_The problem_
Whenever the string "crease" turns up in a line below, that line should be copied.

** Opening Data shown block **

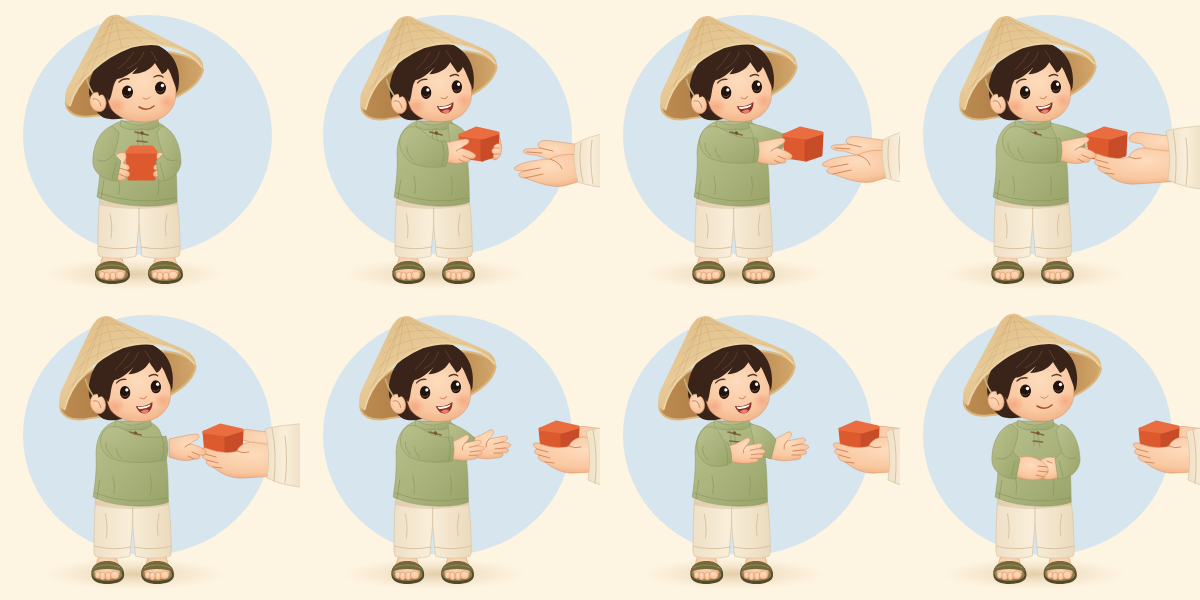
<!DOCTYPE html>
<html lang="en">
<head>
<meta charset="utf-8">
<title>Giving a block: eight steps</title>
<style>
:root{--cream:#fef4e2;--sky:#d7e5ee;--hair:#3a241a;--skin-line:#d48a60;--shirt-line:#87925c;--olive:#736a3c;--olive-dark:#524a2b;--red:#dd5a2f;--red-light:#ea6d40;--red-dark:#c74c27;--straw-line:#b98a4c}
html,body{margin:0;background:var(--cream);overflow:hidden}
.board{display:block;width:1200px;height:600px}
.sky{fill:var(--sky)}
.hair{fill:var(--hair)}
.skin{fill:url(#skin);stroke:var(--skin-line);stroke-width:.8;stroke-opacity:.6;stroke-linejoin:round}
.crease{fill:none;stroke:var(--skin-line);stroke-width:1;stroke-linecap:round}
.shirt{fill:url(#shirt);stroke:var(--shirt-line);stroke-width:.7;stroke-opacity:.7;stroke-linejoin:round}
.fold{fill:none;stroke:var(--shirt-line);stroke-width:1;stroke-linecap:round;opacity:.6}
.cloth{fill:url(#cloth);stroke:#d8c5a4;stroke-width:.7;stroke-linejoin:round}
.seam{fill:none;stroke:#d8c3a0;stroke-width:1;stroke-linecap:round}
.brow{fill:none;stroke:#56362a;stroke-width:1.4;stroke-linecap:round}
.weave{fill:none;stroke:var(--straw-line);stroke-width:.6;opacity:.35}
.block{stroke-width:3;stroke-linejoin:round}
.front{fill:var(--red);stroke:var(--red)}
.side{fill:var(--red-dark);stroke:var(--red-dark)}
.top{fill:var(--red-light);stroke:var(--red-light)}
</style>
</head>
<body>
<svg class="board" viewBox="0 0 1200 600" role="img" aria-label="Eight steps: a child in a straw hat hands a red block to another person">
<defs>
<radialGradient id="skin" cx=".5" cy=".35" r=".75"><stop offset="0" stop-color="#fddcbd"/><stop offset=".65" stop-color="#f9c8a1"/><stop offset="1" stop-color="#eeaa7d"/></radialGradient>
<linearGradient id="shirt" x2="1" y2="1"><stop offset="0" stop-color="#b9c08d"/><stop offset=".5" stop-color="#abb47d"/><stop offset="1" stop-color="#98a369"/></linearGradient>
<linearGradient id="cloth" x2="1"><stop offset="0" stop-color="#efe0c6"/><stop offset=".45" stop-color="#f9eeda"/><stop offset="1" stop-color="#ebdabc"/></linearGradient>
<linearGradient id="straw" x1=".1" x2=".8" y2="1"><stop offset="0" stop-color="#dfbd86"/><stop offset=".45" stop-color="#e8cb99"/><stop offset="1" stop-color="#d8b27a"/></linearGradient>
<linearGradient id="lining" x2="1"><stop offset="0" stop-color="#bd8c52"/><stop offset=".5" stop-color="#a87640"/><stop offset="1" stop-color="#d3a76b"/></linearGradient>
<radialGradient id="blush"><stop offset="0" stop-color="#f28e6b" stop-opacity=".5"/><stop offset="1" stop-color="#f28e6b" stop-opacity="0"/></radialGradient>
<radialGradient id="ground"><stop offset="0" stop-color="#cfae7c" stop-opacity=".55"/><stop offset="1" stop-color="#e8cfa4" stop-opacity="0"/></radialGradient>
<path id="cone" d="M114 15C109 15 105 19 101 25L67 88C64 96 64 104 70 107C77 81 101 58 131 47C157 40 187 47 203 68C204 61 199 56 192 52L126 19C122 16 118 14 114 15Z"/>
<clipPath id="cone-clip"><use href="#cone"/></clipPath>

<g id="backdrop">
<ellipse class="sky" cx="147.5" cy="135" rx="124.5" ry="120"/>
<ellipse cx="134" cy="274" rx="92" ry="16" fill="url(#ground)"/>
</g>

<g id="sandal">
<path d="M-17 1C-17-8-9-11 0-11S18-8 18 2C18 9 8 11 0 11S-17 9-17 1Z" fill="var(--olive-dark)"/>
<path d="M-16 0C-16-8 14-8 16 1C17 6 8 8 0 8S-16 6-16 0Z" fill="#8b7f4f"/>
<path class="skin" d="M-9-18H9L13-4C15 4 10 6 0 6S-15 4-13-4Z"/>
<g class="skin"><ellipse cx="-10" cy="2" rx="3" ry="3.5"/><ellipse cx="-5" cy="3" rx="3" ry="4"/><ellipse cx="1" cy="3" rx="3" ry="4"/><ellipse cx="8" cy="2" rx="4.5" ry="4"/></g>
<path d="M-17-1C-15-10-7-12 0-12S15-10 17-1C8-5-8-5-17-1Z" fill="var(--olive)"/>
<path d="M-14-5C-6-9 6-9 14-5" fill="none" stroke="#938856"/>
</g>

<g id="body">
<use href="#sandal" x="112" y="273"/>
<use href="#sandal" x="165" y="273"/>
<path class="cloth" d="M100 194C98 215 98 235 98 246Q97 251 99 256C109 259 127 259 136 256L139 224L142 256C152 259 170 259 179 256Q181 251 180 246C180 235 179 212 176 194Z"/>
<path class="seam" d="M98 246Q117 251 137 247M141 247Q161 251 180 246M139 224V208M110 214Q113 228 111 238M167 214Q164 226 166 236"/>
<path d="M100 200Q135 210 177 201V205Q135 213 99 205Z" fill="#bfa374" opacity=".3"/>
<path class="shirt" d="M122 121C107 125 101 136 100 152C101 170 99 184 97 197C116 207 160 209 177 202C177 172 175 146 168 131C164 123 154 121 148 121Z"/>
<path class="fold" d="M99 193Q135 206 176 198M104 180L101 199M118 176Q121 186 119 194M158 176Q160 186 158 195"/>
<path class="shirt" d="M121 120Q140 131 158 119L159 126Q149 132 142 129Q130 132 120 126Z"/>
<path class="fold" d="M141 129L144 147M138 130V146"/>
<path d="M135 132L148 135M137 141L147 142" stroke="#806641" stroke-width="1.6" stroke-linecap="round"/><circle cx="142" cy="133" r="1.8" fill="#76562f"/>
</g>

<path id="hat-lining" d="M66 100C64 112 76 119 94 116C142 113 197 97 203 70C198 48 110 34 66 100Z" fill="url(#lining)" stroke="#dcb77d" stroke-width="2"/>

<g id="face">
<path class="hair" d="M90 98C84 72 106 44 140 42C166 42 184 62 178 90C170 105 130 121 110 119C100 119 94 110 90 98Z"/>
<path d="M86 76Q88 88 98 100" fill="none" stroke="#c3b283" stroke-width="1.6"/>
<ellipse class="skin" cx="98" cy="102" rx="8" ry="10" transform="rotate(-18 98 102)"/>
<path class="crease" d="M93 99Q99 97 101 106"/>
<path class="skin" d="M107 88C107 70 122 60 143 60C164 59 176 72 176 91C176 102 173 108 168 113C162 119 153 122 144 122C132 122 122 119 115 113C109 108 107 98 107 88Z"/>
<ellipse cx="117" cy="105" rx="10" ry="8" fill="url(#blush)"/>
<ellipse cx="167" cy="102" rx="9" ry="8" fill="url(#blush)"/>
<path class="hair" d="M99 96C93 70 108 50 139 43C166 41 180 60 177 90C174 84 172 76 168 68C167 71 165 73 162 74C160 70 157 67 155 63C150 70 142 74 132 74L138 67C130 74 124 78 117 79C112 85 113 94 109 101C106 95 103 93 99 96Z"/>
<path d="M118 69Q127 62 134 52M127 69Q140 63 144 52M157 61Q154 56 151 51" fill="none" stroke="#664433" stroke-width=".8"/>
<path class="brow" d="M119 82Q123 78 129 79M154 77Q159 74 163 77"/>
<g id="eye"><ellipse cx="127.5" cy="92" rx="5.5" ry="6.5" fill="#21130e"/><path d="M124 95Q128 98 131 94" fill="none" stroke="#70432b"/><circle cx="129.5" cy="89.5" r="1.7" fill="#fff"/></g>
<use href="#eye" x="33" y="-4"/>
<path class="crease" d="M143 98Q147 101 150 97" stroke-width="1.4"/>
</g>

<g id="hat">
<use href="#cone" fill="url(#straw)"/>
<path class="weave" clip-path="url(#cone-clip)" d="M104 28Q115 20 130 24M97 40Q114 26 143 31M90 53Q112 33 158 39M82 69Q106 40 174 46M75 86Q100 50 188 54M113 17L79 84M113 17L91 70M114 17L105 58M115 17L122 49M116 17L142 43M118 17L166 46"/>
<path d="M70 106C77 81 101 58 131 47C157 40 187 47 202 67" fill="none" stroke="#eed5a5" stroke-width="1.6"/>
</g>

<path id="smile" d="M139 107Q147 112 154 106" fill="none" stroke="#a84f35" stroke-width="1.5" stroke-linecap="round"/>
<g id="laugh"><path d="M138 106Q148 108 156 103C156 110 152 114 147 114Q141 114 138 106Z" fill="#8f2f24"/><path d="M140 107Q148 108 154 105L153 107Q148 110 141 109Z" fill="#fff"/><path d="M143 112Q148 109 152 111Q150 114 147 114Z" fill="#ec806c"/></g>

<g id="calm-head"><use href="#hat-lining"/><use href="#face"/><use href="#smile"/><use href="#hat"/></g>
<g id="happy-child">
<use href="#body" transform="translate(8 0) scale(.94 1)"/>
<g transform="rotate(-3 140 95)"><use href="#hat-lining"/><g transform="translate(11.4 0) scale(.94 1)"><use href="#face"/><use href="#laugh"/></g><use href="#hat"/></g>
</g>

<g id="block" class="block">
<path class="front" d="M2 9L24 13V34L4 31Z"/><path class="side" d="M24 13L40 8L39 29L24 34Z"/><path class="top" d="M2 9L18 2L40 7L24 12Z"/>
</g>

<g id="holding-hand">
<path class="skin" d="M-6-9C4-11 12-13 20-14C26-14 25-9 19-7L15-4C21-3 28 0 31 3C32 7 28 8 24 7C27 10 23 12 19 11C12 14 3 12-6 9Z"/>
<path class="crease" d="M15-4Q12-3 10-1M24 7L17 4M19 11L13 8"/>
</g>

<g id="open-hand">
<path class="skin" d="M-5-8C6-9 12-14 18-17C23-18 23-13 17-8L32-11C37-11 37-7 31-5L37-4C41-2 38 1 33 1L36 2C38 5 34 6 30 6C33 9 29 11 23 11C14 13 5 11-5 8Z"/>
<path class="crease" d="M17-8Q13-4 14 0M31-5L22-3M33 1L23 2M30 6L22 6"/>
</g>

<g id="bent-sleeves">
<path class="shirt" d="M112 126C99 130 92 148 93 164C95 176 108 181 117 181L121 161L114 154Q119 140 119 132Z"/>
<path class="shirt" d="M162 126C175 130 181 148 181 163C179 176 168 181 159 181L156 161L163 154Q158 141 157 132Z"/>
<path class="fold" d="M97 160Q106 164 113 155M177 160Q168 163 163 155M116 163L112 179M160 163L164 179"/>
</g>

<g id="reach-sleeve">
<path class="shirt" d="M104 131C97 141 101 154 113 159C127 164 144 164 158 162Q162 151 158 138C146 139 136 137 127 131C117 125 108 125 104 131Z"/>
<path class="fold" d="M112 156Q105 150 106 143M154 139Q158 150 154 162M122 159Q116 153 116 148"/>
</g>
<g id="far-reach"><path class="skin" d="M180 135C188 132 196 131 200 134L198 144L180 148Z"/><path class="shirt" d="M148 123C164 126 175 130 185 135L182 149L156 142Z"/></g>

<g id="waiting-hands">
<path class="skin" d="M282 145L252 141C241 139 235 143 240 148L226 149C220 151 224 155 236 155L268 166Z"/>
<path class="crease" d="M240 148L253 151M227 152L242 153"/>
<path class="skin" d="M284 156C270 153 260 154 250 159C236 160 222 162 215 167C212 171 220 171 224 171C216 173 218 178 225 178C238 183 252 188 264 186L284 180Z"/>
<path class="crease" d="M224 171L240 168M225 178L243 174M250 159Q260 162 262 169"/>
<path class="cloth" d="M275 144Q288 136 312 132V188Q292 187 278 182Q272 162 275 144Z"/>
<path class="seam" d="M281 143Q278 163 283 182M292 140Q289 160 293 184"/>
</g>

<path id="far-taker" class="skin" d="M336 133L288 127C279 125 272 128 272 133C273 137 280 137 285 138L292 148L336 150Z"/>
<g id="near-taker">
<path class="skin" d="M336 143C306 140 290 138 284 137C276 137 270 142 269 146C260 149 248 147 238 143C232 142 232 146 237 149C233 150 234 154 239 155C237 158 240 161 245 162C253 169 264 174 276 173L336 169Z"/>
<path class="crease" d="M237 149L248 152M239 155L250 158M245 162L254 163M269 146Q275 149 281 147"/>
</g>
<g id="cuff">
<path class="cloth" d="M286 131Q294 128 330 125V190Q304 188 288 180Q292 154 286 131Z"/>
<path class="seam" d="M293 130Q298 155 295 183M306 138Q309 160 306 185"/>
</g>
<g id="taker"><use href="#far-taker"/><use href="#block" x="238" y="120"/><use href="#near-taker"/><use href="#cuff"/></g>
</defs>

<rect width="1200" height="600" fill="var(--cream)"/>

<svg class="step" width="300" height="300">
<use href="#backdrop"/><use href="#body"/><use href="#calm-head"/>
<g class="block"><path class="front" d="M127 154H156L154 179H129Z"/><path class="top" d="M127 152L131 147H152L156 152Z"/></g>
<path id="side-hand" class="skin" d="M112 160C115 154 121 151 125 153C128 156 125 161 123 163L128 165C131 168 129 170 126 170L129 172C131 175 129 177 126 177C126 180 122 181 118 180L111 177Z"/>
<path id="side-crease" class="crease" d="M126 170L119 168M126 177L119 174"/>
<use href="#side-hand" transform="matrix(-1 0 0 1 283 0)"/><use href="#side-crease" transform="matrix(-1 0 0 1 283 0)"/>
<use href="#bent-sleeves"/>
</svg>

<svg class="step" x="300" width="300" height="300">
<use href="#backdrop"/><use href="#waiting-hands"/><use href="#happy-child" x="-5"/>
<path class="shirt" d="M148 123C158 124 165 130 168 137L160 148L150 142Z"/>
<path class="skin" d="M190 134C196 131 201 136 201 144C202 152 200 159 194 160L188 156Z"/>
<use href="#block" x="158" y="126"/>
<path class="skin" d="M201 144C197 143 193 145 194 148C191 149 191 153 194 154C192 157 194 160 197 159C201 157 202 150 201 144Z"/>
<path class="crease" d="M194 148H199M194 154H199"/>
<use href="#holding-hand" transform="translate(147 152) scale(.92)"/>
<path class="shirt" d="M104 131C95 141 101 156 112 163C123 168 136 168 146 166Q151 153 146 141C137 142 130 138 124 132C116 125 108 125 104 131Z"/>
<path class="fold" d="M142 142Q146 153 142 166M113 160Q106 153 107 147"/>
</svg>

<svg class="step" x="600" width="300" height="300">
<use href="#backdrop"/><use href="#waiting-hands" x="8" y="-4"/><use href="#happy-child" x="-5"/>
<use href="#far-reach"/><use href="#block" x="182" y="126"/><use href="#holding-hand" x="161" y="152"/><use href="#reach-sleeve" x="-1"/>
</svg>

<svg class="step" x="900" width="300" height="300">
<use href="#backdrop"/><use href="#happy-child" x="-6"/><use href="#far-reach" x="2"/>
<use href="#far-taker" x="-43" y="6"/><use href="#block" x="186" y="126"/><use href="#near-taker" x="-40" y="11"/><use href="#cuff" x="-20"/>
<use href="#holding-hand" x="165" y="151"/><use href="#reach-sleeve" x="2"/>
</svg>

<svg class="step" y="300" width="300" height="300">
<use href="#backdrop"/><use href="#happy-child" x="-6"/>
<use href="#far-taker" x="-37" y="3"/><use href="#block" x="202" y="123"/><use href="#near-taker" x="-32" y="5"/><use href="#cuff" x="-21" y="-2"/>
<use href="#holding-hand" x="175" y="148"/>
<path class="shirt" d="M104 131C97 141 101 154 113 159C128 164 150 163 166 160Q170 149 166 136C150 139 136 137 127 131C117 125 108 125 104 131Z"/>
<path class="fold" d="M112 156Q105 150 106 143M162 137Q166 148 162 160M122 159Q116 153 116 148"/>
</svg>

<svg class="step" x="300" y="300" width="300" height="300">
<use href="#backdrop"/><use href="#taker"/><use href="#happy-child" x="-6"/>
<use href="#open-hand" x="172" y="147"/>
<path class="shirt" d="M148 123C160 126 168 132 175 138L171 152L150 146Z"/>
<use href="#open-hand" transform="translate(150 150) scale(.88)"/>
<use href="#reach-sleeve" transform="translate(10 -1) scale(.9 1)"/>
</svg>

<svg class="step" x="600" y="300" width="300" height="300">
<use href="#backdrop"/><use href="#taker"/><use href="#happy-child" x="-7"/>
<use href="#open-hand" x="170" y="149"/>
<path class="shirt" d="M150 124C164 126 171 132 176 140L171 159L156 154Z"/>
<use href="#open-hand" transform="translate(131 153) scale(.88)"/>
<path class="shirt" d="M102 131C93 142 96 157 107 164C116 168 124 167 131 163Q133 153 128 143C124 142 122 138 119 132C114 125 106 125 102 131Z"/>
<path class="fold" d="M125 144Q129 154 127 165M108 160Q101 154 103 146"/>
</svg>

<svg class="step" x="900" y="300" width="300" height="300">
<use href="#backdrop"/><use href="#taker"/><use href="#body" transform="translate(3 0) scale(.95 1)"/><use href="#calm-head" x="-2" y="-1"/>
<path class="skin" d="M160 160C152 155 143 157 139 162C137 168 138 174 142 178C147 181 154 179 160 177Z"/>
<path class="skin" d="M114 160C122 155 133 156 139 160C145 163 149 167 148 171C147 177 140 180 134 180C127 180 120 178 114 176Z"/>
<path class="crease" d="M147 167L138 166M148 172L138 171M144 177L136 175M147 161L152 163"/>
<use href="#bent-sleeves" x="-1" y="-2"/>
</svg>
</svg>
</body>
</html>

** Closing Data shown block **

_Result_
.crease{fill:none;stroke:var(--skin-line);stroke-width:1;stroke-linecap:round}
<path class="crease" d="M93 99Q99 97 101 106"/>
<path class="crease" d="M143 98Q147 101 150 97" stroke-width="1.4"/>
<path class="crease" d="M15-4Q12-3 10-1M24 7L17 4M19 11L13 8"/>
<path class="crease" d="M17-8Q13-4 14 0M31-5L22-3M33 1L23 2M30 6L22 6"/>
<path class="crease" d="M240 148L253 151M227 152L242 153"/>
<path class="crease" d="M224 171L240 168M225 178L243 174M250 159Q260 162 262 169"/>
<path class="crease" d="M237 149L248 152M239 155L250 158M245 162L254 163M269 146Q275 149 281 147"/>
<path id="side-crease" class="crease" d="M126 170L119 168M126 177L119 174"/>
<use href="#side-hand" transform="matrix(-1 0 0 1 283 0)"/><use href="#side-crease" transform="matrix(-1 0 0 1 283 0)"/>
<path class="crease" d="M194 148H199M194 154H199"/>
<path class="crease" d="M147 167L138 166M148 172L138 171M144 177L136 175M147 161L152 163"/>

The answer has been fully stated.